The “Park” shelter concept installs tiny homes in available metered parking spaces in the city, similar to the approach SF Parks and Recreation and local business owners have adopted, using metered parking spaces for the city’s “parklets”.
According to SF’s parking census, there are 275,450 street spots with 26,750 that are metered.
The current homeless population is estimated at 6900.
Adults living on the streets of SF: 2962
Unaccompanied youth under 25 living on street: 1363
People in families living on the streets: 33
Adults living in SF emergency shelters: 1194
Unaccompanied youth under 25 living in SF emergency shelters: 337
People in families living in SF emergency shelters: 337
Under this concept, the city would relinquish 3000-6900 of the 26,750 metered spaces for temporary housing.
This method avoids negotiation with landowners (other than the city itself) for use of large continuous tracts / lots for legalized housing encampments.
Adopting a decentralized strategy for housing provides a more agile approach for rapid deployment to existing encampments and homeless populations.
Shelters at metered spaces can also be tracked and inventoried for mobilization around the city as necessary. Trackable housing also accommodates linkages to social services and tracking of registered shelter occupants.
“Park” Shelter Design
Like a set of Legos, a modular design approach using shipping containers maximizes flexibility, shrinking, growing and changing configuration to accommodate site specific conditions and service needs. Several container types are developed according to service function. Linked together in a chain, the containers form micro blocks, a new street front abutting the existing sidewalk. The concept includes “parklet” green spaces and potential space for micro businesses allowing programmatic flexibility, weaving the concept into the urban fabric. Rather than being a blight on the existing context, the containers can improve the streetscape.

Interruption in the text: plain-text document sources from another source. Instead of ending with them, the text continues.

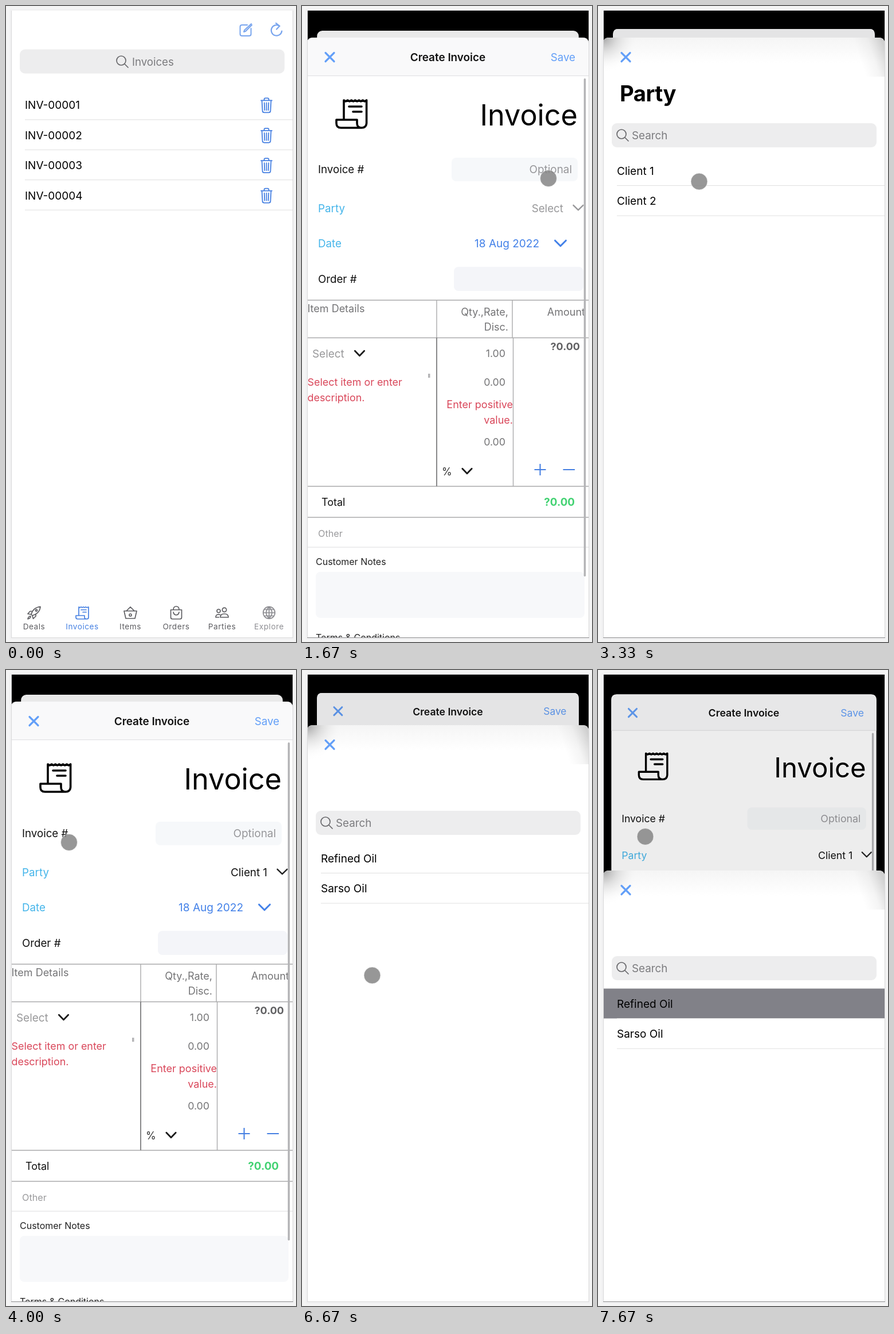
An HTML page that plays this animation: 506x1107 px, repeating every 8000 ms.

```html
<!DOCTYPE html>
<html lang="en">
<head>
<meta charset="utf-8">
<title>Create invoice</title>
<style>
html, body { margin: 0; width: 100%; height: 100%; overflow: hidden; background: #f5f5f5; }
svg { display: block; width: 506px; height: 1107px; font-family: Inter, Roboto, sans-serif; }
.icon { fill: none; stroke-linecap: round; stroke-linejoin: round; }
</style>
</head>
<body>
<svg id="stage" viewBox="0 0 506 1107"></svg>
<script>
const REST = 55, OPENING = 963, GONE = 1107, CLOSING = 349;
const BLUE = '#4680e2', SKY = '#45b5ea', RED = '#d9475a', LINK = '#639ff8';

const text = (x, y, str, fill = '#000', size = 19, attrs = '') =>
  `<text x="${x}" y="${y + size * 0.364}" font-size="${size}" fill="${fill}" ${attrs}>${str}</text>`;
const END = 'text-anchor="end"', MID = 'text-anchor="middle"';
const rect = (x, y, w, h, fill, r = 0) =>
  `<rect x="${x}" y="${y}" width="${w}" height="${h}" rx="${r}" fill="${fill}"/>`;
const line = (d, color, width = 1) => `<path d="${d}" fill="none" stroke="${color}" stroke-width="${width}"/>`;
const icon = (x, y, d, color, width = 1.8) =>
  `<path class="icon" transform="translate(${x} ${y})" d="${d}" stroke="${color}" stroke-width="${width}"/>`;
const group = (id, body) => `<g id="${id}">${body}</g>`;

const ring = (r, x = 0, y = 0) => `M${x - r} ${y}a${r} ${r} 0 1 0 ${2 * r} 0a${r} ${r} 0 1 0 ${-2 * r} 0`;
const GLASS = ring(8, -2, -2) + 'M4 4L10 10';
const TRASH = 'M-9.5-8H9.5M-4-8V-10Q-4-12-2-12H2Q4-12 4-10V-8M-8-8L-7 10Q-6.8 13-4 13H4Q6.8 13 7 10L8-8M-3.8-4L-3.2 9M0-4V9M3.8-4L3.2 9';
const COMPOSE = 'M3-8H-6Q-9.5-8-9.5-5V8Q-9.5 11-6 11H6Q9.5 11 9.5 8V-2M-3 4L-2 1L10-10M-3 4L0 3L11-8';
const REFRESH = 'M5.5-7.2A9.3 9.3 0 1 0 9.3 1.5M-1-12L5.5-7.2L0-1.5';
const CROSS = 'M-7.5-7.5L7.5 7.5M7.5-7.5L-7.5 7.5';
const chevron = (w, h) => `M${-w} ${-h}L0 ${h}L${w} ${-h}`;
const RECEIPT = 'M-13 10V-23l3.3 2l3.3-2l3.3 2l3.3-2l3.3 2l3.3-2l3.3 2l3.3-2l3.3 2l3.3-2l3.3 2l3.3-2V17Q26 25 18 25H-18Q-26 25-26 17V11H10V17Q10 25 18 25M-4-12H18M3-3H18';
const ROCKET = 'M-3 5L-5 3Q-2-9 11-10.5Q10 1-3 5M-3.5-2.5H-7L-11 2L-5 3M3 3V6L-1.5 10.5L-3 5M-6 6Q-10 6-11 11Q-6 10-6 6' + ring(1.6, 4, -4);
const PEOPLE = ring(3.6, 4, -5) + ring(3, -6, -3) + 'M-3 8Q-3 2 4 2Q11 2 11 8ZM-5.5 8H-11Q-11 3-6 3L-3.5 3.5';
const TABS = [
  [49, 'Deals', ROCKET],
  [133, 'Invoices', 'M-6 5V-10L-4-9L-2-10L0-9L2-10L4-9L6-10L8-9L11-10V8Q11 11 8 11H-8Q-11 11-11 8V5H4V8Q4 11 8 11M-2-5H7M1-1H7'],
  [217, 'Items', 'M-11-3H11L8 10H-8ZM-7-3L0-10L7-3' + ring(2, 0, 4)],
  [297, 'Orders', 'M-9.5-5H9.5V8Q9.5 11 6.5 11H-6.5Q-9.5 11-9.5 8ZM-5-5Q-5-11 0-11Q5-11 5-5M-5-1Q-4 4 0 4Q4 4 5-1'],
  [377, 'Parties', PEOPLE],
  [459, 'Explore', ring(10.3) + 'M-10.3 0H10.3M0-10V10M-8.5-5.5H8.5M-8.5 5.5H8.5M0-10.3Q-10 0 0 10.3Q10 0 0-10.3']
];

const SHEET = 'M9 1300V65Q9 55 19 55H490Q500 55 500 65V1300Z';
const sheet = fill => `<path d="${SHEET}" fill="${fill}"/>`;
const flatBar = `<path d="M9 122V65Q9 55 19 55H490Q500 55 500 65V122Z" fill="#f9f9fa"/>` + line('M9 121.5H500', '#dfdfe1');
const close = icon(48.5, 89, CROSS, LINK, 3.2);

function listScreen() {
  const rows = [1, 2, 3, 4].map(n => {
    const y = 120 + n * 52.4;
    return text(33, y, 'INV-0000' + n) + icon(454.5, y, TRASH, BLUE) + line(`M33 ${y + 25.5}H500`, '#dedede');
  }).join('');
  const tabs = TABS.map(([x, name, d], i) => {
    const color = i === 1 ? BLUE : i === 5 ? '#8e8e93' : '#5d5d61';
    return icon(x, 1056, d, color, 1.7) + text(x, 1080, name, color, 13.6, MID + ' letter-spacing=".55"');
  }).join('');
  return '<rect id="listBack" x="9" y="8" width="491" height="1300" fill="#fff"/>' +
    icon(418, 41, COMPOSE, '#79a5ee', 2) + icon(472, 42, REFRESH, '#79a5ee', 2.2) +
    rect(24, 75.5, 462, 42, '#ededee', 9) + icon(203, 97, GLASS, '#68686b', 1.7) +
    text(220, 97.5, 'Invoices', '#7b7b7e', 18.6) + rows + tabs +
    '<rect id="listDim" x="9" y="8" width="491" height="1300"/>';
}

function formScreen() {
  const gray = '#747476';
  return sheet('#fff') + flatBar + close +
    text(254.5, 89.5, 'Create Invoice', '#111', 18.9, MID + ' font-weight="600"') +
    text(477, 89.5, 'Save', LINK, 18.7, END) +
    icon(86, 187, RECEIPT, '#000', 3.6) +
    text(481, 190, 'Invoice', '#000', 50.4, END) +
    text(28, 284.5, 'Invoice #', '#111', 18.7) + rect(261, 264, 220, 41, '#f6f8fa', 8) +
    text(471, 284.5, 'Optional', '#97979a', 18.9, END) +
    text(28, 352, 'Party', SKY, 18.8) +
    text(456, 352, 'Client 1', '#111', 18.8, END + ' id="party"') +
    group('partyArrow', icon(482, 351, chevron(8.5, 4.2), 'currentColor', 2.4)) +
    text(28, 413.5, 'Date', SKY, 18.8) + text(414, 413.5, '18 Aug 2022', '#4280e8', 19, END) +
    icon(451, 413, chevron(9.5, 4.8), '#4280e8', 3) +
    text(28, 475.5, 'Order #', '#111', 18.7) + rect(265, 454, 226, 42, '#f4f5f9', 8) +
    line('M9 512H500M9 577.5H500M9 836H500M9 890H500', '#aaaaac', 1.5) +
    line('M235 512V577M367 512V577M368.5 577V836', '#aaaaac', 1.4) + line('M235 577V836', '#88888a', 2) +
    text(9.5, 526.5, 'Item Details', gray, 18) +
    text(360, 532, 'Qty.,Rate,', gray, 18, END) + text(360, 558.5, 'Disc.', gray, 18, END) +
    text(494, 532, 'Amount', gray, 18, END) +
    text(485, 592.5, '?0.00', '#606062', 18, END + ' font-weight="700"') +
    text(18, 605.5, 'Select', '#98989a', 18.9, 'id="itemSelect"') + icon(100.5, 604.5, chevron(8.2, 4.2), '#1b1b1b', 2.8) +
    rect(220, 640, 3.5, 7, '#b5b5b7') +
    text(9.5, 654.5, 'Select item or enter', RED, 17.9) + text(9.5, 681.5, 'description.', RED, 17.9) +
    text(355, 604.5, '1.00', gray, 17.8, END) + text(355, 655, '0.00', gray, 17.8, END) +
    text(368, 693.5, 'Enter positive', RED, 18, END) + text(368, 720.5, 'value.', RED, 18, END) +
    text(355, 759, '0.00', gray, 17.8, END) +
    text(244, 810.5, '%', '#333', 18) + icon(288, 809.5, chevron(8.2, 4.2), '#1b1b1b', 2.8) +
    line('M405.5 807H425.5M415.5 797V817M455.5 807H476', BLUE, 2.1) +
    text(34, 863.5, 'Total', '#111', 18) + text(476, 863.5, '?0.00', '#42d272', 18.8, END + ' font-weight="700"') +
    text(28, 918, 'Other', '#9a9a9c', 16.2) + line('M9 942H500', '#dcdcde') +
    text(24, 967, 'Customer Notes', '#222', 16) + rect(24, 985, 469, 80, '#f7f8fa', 8) +
    text(24, 1099, 'Terms &amp; Conditions', '#222', 16) +
    group('scrollbar', rect(491.7, 126, 3.5, 867, '#b4b4b6', 1.7)) +
    `<path id="formDim" d="${SHEET}"/>`;
}

function pickScreen() {
  return sheet('#fff') + group('flat', flatBar) +
    group('glow', ['fade', 'left', 'right'].map(id => `<rect x="9" y="55" width="491" height="68" fill="url(#${id})" clip-path="url(#sheetClip)"/>`).join('')) +
    close + text(38, 152.5, 'Party', '#000', 38.2, 'id="pickTitle" font-weight="700" letter-spacing="-.5"') +
    rect(24, 204, 462, 42, '#ededee', 9) + icon(43, 225, GLASS, '#68686b', 1.7) +
    text(59, 225.5, 'Search', '#7b7b7e', 18.8) +
    '<rect id="picked" x="9" y="260.5" width="491" height="52" fill="#818188"/>' +
    text(33, 287, '', '#000', 19, 'id="row1"') + text(33, 339.5, '', '#000', 19, 'id="row2"') +
    line('M33 312.5H500M33 365H500', '#e0e0e0');
}

const stop = (at, color, alpha) => `<stop offset="${at}" stop-color="${color}" stop-opacity="${alpha}"/>`;
const $ = id => document.getElementById(id);
$('stage').innerHTML = `<defs>
  <clipPath id="view"><rect x="9" y="8" width="491" height="1091"/></clipPath>
  <clipPath id="sheetClip"><path d="${SHEET}"/></clipPath>
  <linearGradient id="fade" x2="0" y2="1">${stop(0, '#f5f5f5', 1)}${stop(0.65, '#fff', 1)}</linearGradient>
  <radialGradient id="left" gradientUnits="userSpaceOnUse" cx="9" cy="55" r="62">${stop(0, '#777', 0.65)}${stop(0.4, '#999', 0.27)}${stop(1, '#fff', 0)}</radialGradient>
  <linearGradient id="right" gradientUnits="userSpaceOnUse" x1="458" y1="95" x2="502" y2="80">${stop(0, '#aaa', 0)}${stop(0.5, '#aaa', 0.12)}${stop(1, '#999', 0.42)}</linearGradient>
</defs>
<rect x="6" y="5" width="497" height="1098" fill="#f1f1f2"/>
<g clip-path="url(#view)">
  <rect x="9" y="8" width="491" height="1092"/>
  ${group('list', listScreen())}
  ${group('loading', rect(9, 8, 491, 2.7, '#89898b') + rect(9, 8, 75, 2.7, '#3f82f4'))}
  ${group('form', formScreen())}
  ${group('pick', pickScreen())}
</g>
<path d="M9.5 8V1099M500.5 8V1099" stroke="#d9d9da"/>
<path id="floor" d="M9 1099.5H501"/>
<circle id="cursor" r="14.5" fill="#868686" fill-opacity=".86" stroke="#fff" stroke-opacity=".6"/>`;

// form sheet top, picker sheet top, cursor x, cursor y
const STEPS = [
  [GONE, GONE], [GONE, GONE], [GONE, GONE, 417.5, 43.5], [OPENING, GONE, 417.5, 43.5],
  [230, GONE, 420, 90], [REST, GONE, 430, 300], [REST, GONE, 436, 365.5], [REST, OPENING, 436, 365.5],
  [REST, 120, 300, 350], [REST, REST, 78, 324], [REST, REST, 176.5, 305.5], [REST, CLOSING, 120, 293],
  [REST, GONE, 110, 300], [REST, GONE, 105, 340], [REST, GONE, 112, 430], [REST, GONE, 125, 515],
  [REST, GONE, 130, 575], [REST, GONE, 105, 602], [REST, GONE, 105, 602], [REST, 410, 110, 590],
  [REST, 96, 122.5, 531.5], [REST, REST, 82.5, 327], [REST, REST, 82.5, 290], [REST, CLOSING, 82.5, 290]
];
const LOOP = 8000;
const TIMES = STEPS.map((_, i) => Math.round(i * 100 / 3) * 10);

const show = (id, on) => $(id).setAttribute('display', on ? 'inline' : 'none');
const move = (id, x, y) => $(id).setAttribute('transform', `translate(${x} ${y})`);

// how far a card has sunk behind a sheet whose top is at y
function sink(y) {
  const p = (GONE - y) / (GONE - REST);
  return p + p * (1 - p) * (1.7 * p - 0.67);
}

function placeCard(id, from, to, offset, depth) {
  const s = 1 - 0.07 * depth, top = from + (to - from) * depth + offset;
  $(id).setAttribute('transform', `translate(${254.5 * (1 - s)} ${top - from * s}) scale(${s})`);
  $(id + 'Dim').setAttribute('opacity', 0.085 * depth);
}

function draw(step) {
  const [formY, pickY, x, y] = STEPS[step];
  const chosen = step >= 11, items = step >= 18, pressed = step === 6 || step === 7;
  const listDepth = sink(formY), topY = pickY < GONE ? pickY : formY;

  placeCard('list', 8, 43, 0, listDepth);
  $('listBack').setAttribute('rx', formY === OPENING ? 0 : 10 * listDepth);
  show('loading', formY === OPENING);
  placeCard('form', REST, 40, formY - REST, sink(pickY));
  show('form', formY < GONE);
  show('scrollbar', formY === REST);

  $('party').textContent = chosen ? 'Client 1' : 'Select';
  $('party').setAttribute('fill', chosen ? '#111' : pressed ? '#cacaca' : '#98989a');
  $('partyArrow').setAttribute('color', chosen ? '#222' : '#98989a');
  $('itemSelect').setAttribute('fill', step >= 17 ? '#cacaca' : '#98989a');

  move('pick', 0, pickY - REST);
  show('pick', pickY < GONE);
  show('flat', pickY === OPENING);
  show('glow', pickY !== OPENING);
  show('pickTitle', !items);
  show('picked', pickY === CLOSING);
  $('row1').textContent = items ? 'Refined Oil' : 'Client 1';
  $('row2').textContent = items ? 'Sarso Oil' : 'Client 2';

  $('floor').setAttribute('stroke', topY === REST || topY === CLOSING ? '#8c8c8e' : '#d9d9da');
  show('cursor', x !== undefined);
  if (x !== undefined) move('cursor', x, y);
}

const start = performance.now();
let shown = -1;
function tick() {
  const t = Math.max(0, performance.now() - start) % LOOP;
  const step = TIMES.filter(time => time <= t).length - 1;
  if (step !== shown) draw(shown = step);
  requestAnimationFrame(tick);
}
tick();
</script>
</body>
</html>
```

Each shelter will conform to a 9’x20’ or 9’x40’parking space footprint. Size and configuration will vary pending design and development of housing types to accommodate homeless adults, youths, or families. The designs will also incorporate green design strategies such as the use of green roofs, compostable toilets, and solar power.